Doctor Who season six starts this week, and there are so many reasons to be excited, including Mark Sheppard and more River Song. But there's also the fact that award-winning fantasy author Neil Gaiman has written one episode.

We were lucky enough to get a few minutes with Gaiman at Wondercon and here's what he told us about his philosophy of Doctor Who.

Steven Moffat has described his Doctor Who as being sort of dark fairy tales. Do you think your episode plays into that?


I don't know. Is it a fairy tale? Kind of? But I'd hate to point people in the wrong direction. I mean, I think the basis of Doctor Who is fairy tales. There is that magic of, "Here's the magic blue box, and it's going to show up, and there's a bloke in it." And I hope that my episode is a kind of a weird game-changer in a way. You always want to take what's been done before, and make it a little more magic when you give it back.

Your episode takes place in a spaceship graveyard. How do you feel like that's different from other graveyards that you might have written about in the past?


I think, for me... Doctor Who begins in a junkyard. The entire story. Forty seven years ago, the very first episode was set in a junkyard. And so, trying to decide where I want to set my episode, and write an episode that really was a love letter to Doctor Who, the idea of setting it in essentially the Totter's Lane at the end of the universe, seemed like a really good place to start.

You mentioned the episode is a game changer. Will this episode make us see the show, as a whole, in a whole new way?


I think any good Doctor Who episode is going to make you see the show in a whole new way. Because the glorious thing about Doctor Who is, everything that works adds a little bit to the mythos. And you know, some of the shows that have added the most to the mythos didn't actually change anything. They were things like "City of Death," where you just go, "No, this actually... Here is the platonic ideal." "Blink." "Girl in the Fireplace." It's a perfect Doctor Who episode. The fact that the Doctor falls in love isn't what makes it work.

And so for my episode, I hoped that what will work is kids watching it, hiding behind cushions and hiding behind the sofa. And I hope it'll be the equivalent of what my daughter did when she was watching one of the episodes where she wound up quietly, silently soaking my T-shirt with tears while she was watching. I would like it if, somewhere, maybe a kid will do that.
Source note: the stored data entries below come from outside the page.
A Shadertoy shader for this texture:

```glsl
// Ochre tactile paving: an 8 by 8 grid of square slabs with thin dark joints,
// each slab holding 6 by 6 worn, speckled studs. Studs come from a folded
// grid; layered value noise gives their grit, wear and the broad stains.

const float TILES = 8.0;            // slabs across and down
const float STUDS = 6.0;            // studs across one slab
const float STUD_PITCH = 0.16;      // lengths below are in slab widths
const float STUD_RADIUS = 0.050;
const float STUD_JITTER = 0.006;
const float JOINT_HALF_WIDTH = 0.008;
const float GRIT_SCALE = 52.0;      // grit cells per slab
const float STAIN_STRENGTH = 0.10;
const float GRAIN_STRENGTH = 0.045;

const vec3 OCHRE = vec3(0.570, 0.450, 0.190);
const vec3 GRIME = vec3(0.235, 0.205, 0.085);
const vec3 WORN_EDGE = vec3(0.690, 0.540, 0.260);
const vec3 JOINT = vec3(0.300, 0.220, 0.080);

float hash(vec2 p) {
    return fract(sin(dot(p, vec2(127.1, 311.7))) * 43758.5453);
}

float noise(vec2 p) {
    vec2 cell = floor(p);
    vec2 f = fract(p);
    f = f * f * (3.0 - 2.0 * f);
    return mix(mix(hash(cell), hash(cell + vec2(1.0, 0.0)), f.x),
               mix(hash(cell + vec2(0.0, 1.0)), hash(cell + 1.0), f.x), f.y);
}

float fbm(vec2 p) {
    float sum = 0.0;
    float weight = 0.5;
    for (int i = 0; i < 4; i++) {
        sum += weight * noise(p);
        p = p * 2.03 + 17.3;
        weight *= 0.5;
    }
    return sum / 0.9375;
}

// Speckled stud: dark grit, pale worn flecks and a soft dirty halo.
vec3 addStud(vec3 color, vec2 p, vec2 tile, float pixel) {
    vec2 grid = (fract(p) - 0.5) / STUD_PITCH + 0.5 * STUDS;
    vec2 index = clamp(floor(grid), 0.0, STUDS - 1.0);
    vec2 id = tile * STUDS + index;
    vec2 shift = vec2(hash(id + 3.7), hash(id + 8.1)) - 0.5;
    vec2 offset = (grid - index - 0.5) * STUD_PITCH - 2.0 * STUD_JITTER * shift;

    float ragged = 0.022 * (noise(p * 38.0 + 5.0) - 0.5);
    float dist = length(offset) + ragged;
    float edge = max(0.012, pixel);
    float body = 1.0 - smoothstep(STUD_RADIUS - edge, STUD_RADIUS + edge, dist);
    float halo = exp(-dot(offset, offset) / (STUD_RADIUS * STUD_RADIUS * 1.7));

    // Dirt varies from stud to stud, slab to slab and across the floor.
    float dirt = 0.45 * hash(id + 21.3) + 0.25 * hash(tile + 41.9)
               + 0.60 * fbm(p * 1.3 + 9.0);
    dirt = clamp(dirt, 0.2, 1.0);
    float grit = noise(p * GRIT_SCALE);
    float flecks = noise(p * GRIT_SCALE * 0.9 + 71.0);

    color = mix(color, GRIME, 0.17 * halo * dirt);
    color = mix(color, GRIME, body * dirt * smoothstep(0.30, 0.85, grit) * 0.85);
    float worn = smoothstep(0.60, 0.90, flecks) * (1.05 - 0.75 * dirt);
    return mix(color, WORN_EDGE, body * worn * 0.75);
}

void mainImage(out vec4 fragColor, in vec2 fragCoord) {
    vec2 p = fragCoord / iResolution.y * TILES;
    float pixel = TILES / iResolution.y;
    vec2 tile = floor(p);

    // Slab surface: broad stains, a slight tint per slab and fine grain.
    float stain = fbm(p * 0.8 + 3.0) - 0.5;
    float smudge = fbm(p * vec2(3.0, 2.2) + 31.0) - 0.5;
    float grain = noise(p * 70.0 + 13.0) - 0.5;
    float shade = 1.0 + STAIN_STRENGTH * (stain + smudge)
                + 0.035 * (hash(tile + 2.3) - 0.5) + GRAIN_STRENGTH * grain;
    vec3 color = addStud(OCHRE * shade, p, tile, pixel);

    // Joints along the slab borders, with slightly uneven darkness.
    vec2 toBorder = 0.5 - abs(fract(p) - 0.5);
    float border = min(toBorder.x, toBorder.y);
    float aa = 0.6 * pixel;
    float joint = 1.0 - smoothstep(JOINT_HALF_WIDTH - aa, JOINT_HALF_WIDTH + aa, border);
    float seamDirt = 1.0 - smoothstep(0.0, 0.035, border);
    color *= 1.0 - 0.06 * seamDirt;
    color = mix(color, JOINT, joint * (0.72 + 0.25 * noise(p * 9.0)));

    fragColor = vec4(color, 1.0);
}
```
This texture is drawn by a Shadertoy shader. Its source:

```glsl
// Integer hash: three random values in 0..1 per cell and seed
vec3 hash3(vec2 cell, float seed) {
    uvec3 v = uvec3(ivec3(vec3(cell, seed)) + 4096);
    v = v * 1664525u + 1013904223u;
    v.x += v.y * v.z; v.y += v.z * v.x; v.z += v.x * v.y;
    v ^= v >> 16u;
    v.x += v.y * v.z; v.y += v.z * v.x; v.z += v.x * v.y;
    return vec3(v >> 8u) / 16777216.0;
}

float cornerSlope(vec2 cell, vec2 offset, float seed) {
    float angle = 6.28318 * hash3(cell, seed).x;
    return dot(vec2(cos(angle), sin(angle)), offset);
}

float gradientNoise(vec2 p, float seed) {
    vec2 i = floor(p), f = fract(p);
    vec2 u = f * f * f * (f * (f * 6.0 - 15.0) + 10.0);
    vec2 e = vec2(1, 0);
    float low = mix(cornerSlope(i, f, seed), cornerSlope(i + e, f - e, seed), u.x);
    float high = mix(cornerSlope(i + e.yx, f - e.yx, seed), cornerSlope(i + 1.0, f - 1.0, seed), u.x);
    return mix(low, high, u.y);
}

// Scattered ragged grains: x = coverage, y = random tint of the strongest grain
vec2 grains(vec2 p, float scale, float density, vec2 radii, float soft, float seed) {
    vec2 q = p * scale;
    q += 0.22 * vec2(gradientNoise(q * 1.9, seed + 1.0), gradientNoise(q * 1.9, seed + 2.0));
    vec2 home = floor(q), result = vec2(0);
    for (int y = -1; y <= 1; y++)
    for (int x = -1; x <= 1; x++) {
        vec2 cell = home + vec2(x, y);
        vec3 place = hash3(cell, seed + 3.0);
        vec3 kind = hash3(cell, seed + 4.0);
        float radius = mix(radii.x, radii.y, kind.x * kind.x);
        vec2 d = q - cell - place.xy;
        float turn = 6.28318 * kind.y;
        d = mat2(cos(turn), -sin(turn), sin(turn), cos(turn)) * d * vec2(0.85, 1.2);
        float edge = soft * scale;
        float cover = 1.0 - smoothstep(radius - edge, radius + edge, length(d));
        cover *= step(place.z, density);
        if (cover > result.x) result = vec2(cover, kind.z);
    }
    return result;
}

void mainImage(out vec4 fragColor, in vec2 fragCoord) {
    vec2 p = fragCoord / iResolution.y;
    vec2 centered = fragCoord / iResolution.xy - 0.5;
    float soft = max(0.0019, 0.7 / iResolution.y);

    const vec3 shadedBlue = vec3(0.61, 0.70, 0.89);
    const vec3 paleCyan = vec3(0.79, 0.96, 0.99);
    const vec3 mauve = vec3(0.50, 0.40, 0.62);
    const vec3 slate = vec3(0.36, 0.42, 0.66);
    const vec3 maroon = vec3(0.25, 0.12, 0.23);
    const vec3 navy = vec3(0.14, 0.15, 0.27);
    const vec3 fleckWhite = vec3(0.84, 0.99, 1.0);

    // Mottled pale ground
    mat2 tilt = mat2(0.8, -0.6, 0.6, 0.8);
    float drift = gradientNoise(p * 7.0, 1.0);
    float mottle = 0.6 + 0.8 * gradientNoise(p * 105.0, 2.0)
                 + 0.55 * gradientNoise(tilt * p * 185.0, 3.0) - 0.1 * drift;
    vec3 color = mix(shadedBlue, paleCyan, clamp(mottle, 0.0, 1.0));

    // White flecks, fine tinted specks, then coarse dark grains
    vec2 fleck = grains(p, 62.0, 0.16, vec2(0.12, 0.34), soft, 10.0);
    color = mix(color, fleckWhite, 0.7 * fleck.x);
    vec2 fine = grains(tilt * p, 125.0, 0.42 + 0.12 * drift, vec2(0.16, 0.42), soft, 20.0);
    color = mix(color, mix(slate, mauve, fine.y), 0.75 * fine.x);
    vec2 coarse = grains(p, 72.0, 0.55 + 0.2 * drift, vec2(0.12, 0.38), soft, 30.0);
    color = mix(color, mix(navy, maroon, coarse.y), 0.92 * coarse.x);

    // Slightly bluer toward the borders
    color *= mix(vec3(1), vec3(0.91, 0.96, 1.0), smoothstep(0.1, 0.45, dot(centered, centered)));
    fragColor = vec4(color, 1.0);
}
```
That's, I think, the most important stuff that you do to the mythos, which is that you give somebody something glorious to remember and take with them.


Images via TV Lover and Digital Spy.